Young Eagles Works, Says EAA
EAA says its Young Eagles program, which aims to introduce youngsters to general aviation, has been successful at inspiring those youngsters to become pilots. By checking FAA's pilot registry against its list of Young Eagles going back to 1992, EAA said it found that Young Eagles are 5.4 times more likely to become a pilot than those who never participated. "The numbers show that Young Eagles is making an impact on the pilot population that is unmatched by any other single program," said EAA Chairman Tom Poberezny. The EAA analysis also showed that 9 percent of those pilots are female, a gain of 50 percent compared to the overall figure of 6 percent of the pilot population.
EAA also said that the older a child is at the time of the Young Eagles flight, the more likely it is that child will become a pilot. Two out of every 100 young people who take their first Young Eagles flight at age 17 go on to earn a pilot certificate.

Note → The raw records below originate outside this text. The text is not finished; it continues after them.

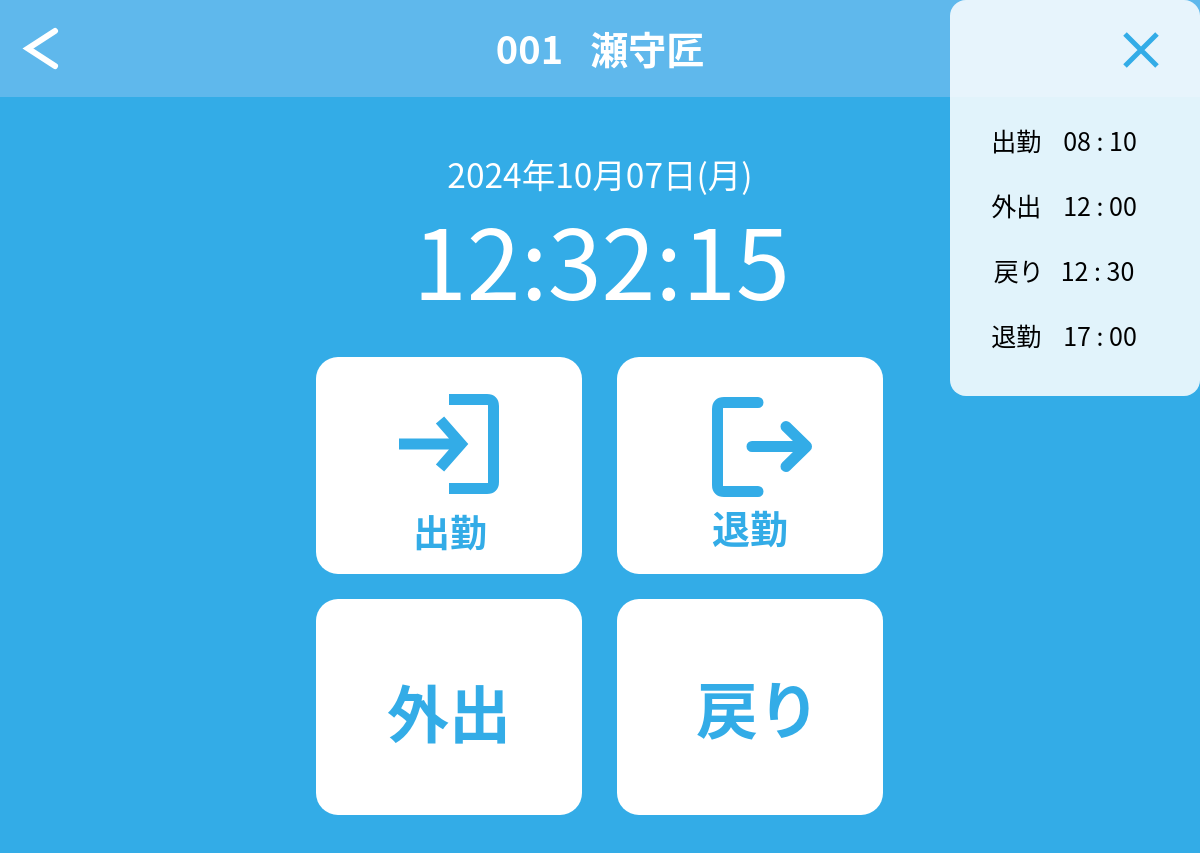
<!DOCTYPE html>
<html lang="ja">
<head>
<meta charset="utf-8">
<title>勤怠打刻</title>
<style>
:root {
  --sky: #33ace7;
  --header: #5fb8ec;
  --white: #fff;
  --panel: rgba(255, 255, 255, .85);
  --ink: #000;
}
* { box-sizing: border-box; margin: 0; padding: 0; }
html, body { width: 1200px; height: 853px; overflow: hidden; }
body {
  position: relative;
  background: var(--sky);
  color: var(--white);
  font-family: "Noto Sans CJK JP", sans-serif;
}
a { color: inherit; text-decoration: none; }
svg { display: block; fill: none; stroke: currentColor; }

.header {
  position: relative;
  height: 97px;
  padding-bottom: 2px;
  background: var(--header);
  display: flex;
  align-items: center;
  justify-content: center;
}
.back { position: absolute; left: 20px; top: 24px; }
.employee {
  display: flex;
  gap: 27px;
  font-size: 38px;
  line-height: 48px;
  font-weight: 700;
}

.clock {
  padding-top: 57px;
  display: flex;
  flex-direction: column;
  align-items: center;
  gap: 14px;
  white-space: nowrap;
}
.date { font-size: 33.5px; line-height: 40px; font-weight: 300; }
.time { font-size: 97px; line-height: 100px; font-weight: 500; margin-left: 3px; }

.actions {
  margin: 49px 0 0 316px;
  display: grid;
  grid-template-columns: 266px 266px;
  grid-template-rows: 217px 216px;
  gap: 25px 35px;
}
.action {
  display: flex;
  flex-direction: column;
  align-items: center;
  border-radius: 22px;
  background: var(--white);
  color: var(--sky);
  font-weight: 700;
  font-size: 37px;
  line-height: 40px;
}
.clock-in { padding-top: 37px; gap: 17px; }
.clock-in span { margin-left: 2px; }
.clock-out { padding-top: 40px; gap: 10px; font-size: 38px; }
.clock-out svg { margin-left: 24px; }
.text-only { justify-content: center; font-size: 62px; line-height: 80px; }
.go-out { padding-top: 7px; }
.come-back { padding-left: 16px; }

.log {
  position: absolute;
  right: 0;
  top: 0;
  width: 250px;
  height: 396px;
  padding: 108px 22px 0 0;
  border-radius: 16px;
  background: var(--panel);
  color: var(--ink);
}
.close { position: absolute; left: 170px; top: 30px; color: var(--sky); }
.log ul { list-style: none; }
.log li {
  display: flex;
  justify-content: center;
  gap: 22px;
  font-size: 25px;
  line-height: 65px;
  font-weight: 500;
  white-space: nowrap;
}
.log .return { gap: 17px; }
</style>
</head>
<body>
<header class="header">
  <a class="back" href="#" aria-label="戻る">
    <svg width="42" height="50" stroke-width="6" stroke-linecap="round"><path d="M35 7L8 24.5L35 42"/></svg>
  </a>
  <h1 class="employee"><span>001</span><span>瀬守匠</span></h1>
</header>

<main>
  <section class="clock">
    <p class="date">2024年10月07日(月)</p>
    <p class="time">12:32:15</p>
  </section>
  <nav class="actions">
    <a class="action clock-in" href="#">
      <svg width="100" height="100" stroke-width="11">
        <path d="M50 5.5H88q6.5 0 6.5 6.5V88q0 6.5-6.5 6.5H50"/>
        <path d="M0 50H60M41 26L62 50L41 74"/>
      </svg>
      <span>出勤</span>
    </a>
    <a class="action clock-out" href="#">
      <svg width="100" height="100" stroke-width="11" stroke-linecap="round" stroke-linejoin="round">
        <path d="M46 5.5H12q-6.5 0-6.5 6.5V88q0 6.5 6.5 6.5H46"/>
        <path d="M40 49.5H94M74 29.5L94.5 49.5L74 69.5"/>
      </svg>
      <span>退勤</span>
    </a>
    <a class="action text-only go-out" href="#"><span>外出</span></a>
    <a class="action text-only come-back" href="#"><span>戻り</span></a>
  </nav>
</main>

<aside class="log">
  <a class="close" href="#" aria-label="閉じる">
    <svg width="42" height="40" stroke-width="5"><path d="M5 4L37 36M37 4L5 36"/></svg>
  </a>
  <ul>
    <li><span>出勤</span><span>08 : 10</span></li>
    <li><span>外出</span><span>12 : 00</span></li>
    <li class="return"><span>戻り</span><span>12 : 30</span></li>
    <li><span>退勤</span><span>17 : 00</span></li>
  </ul>
</aside>
</body>
</html>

The program has provided more than 1.6 million free demonstration flights to young people around the world, with help from 43,000 volunteer pilots and 50,000 volunteers on the ground.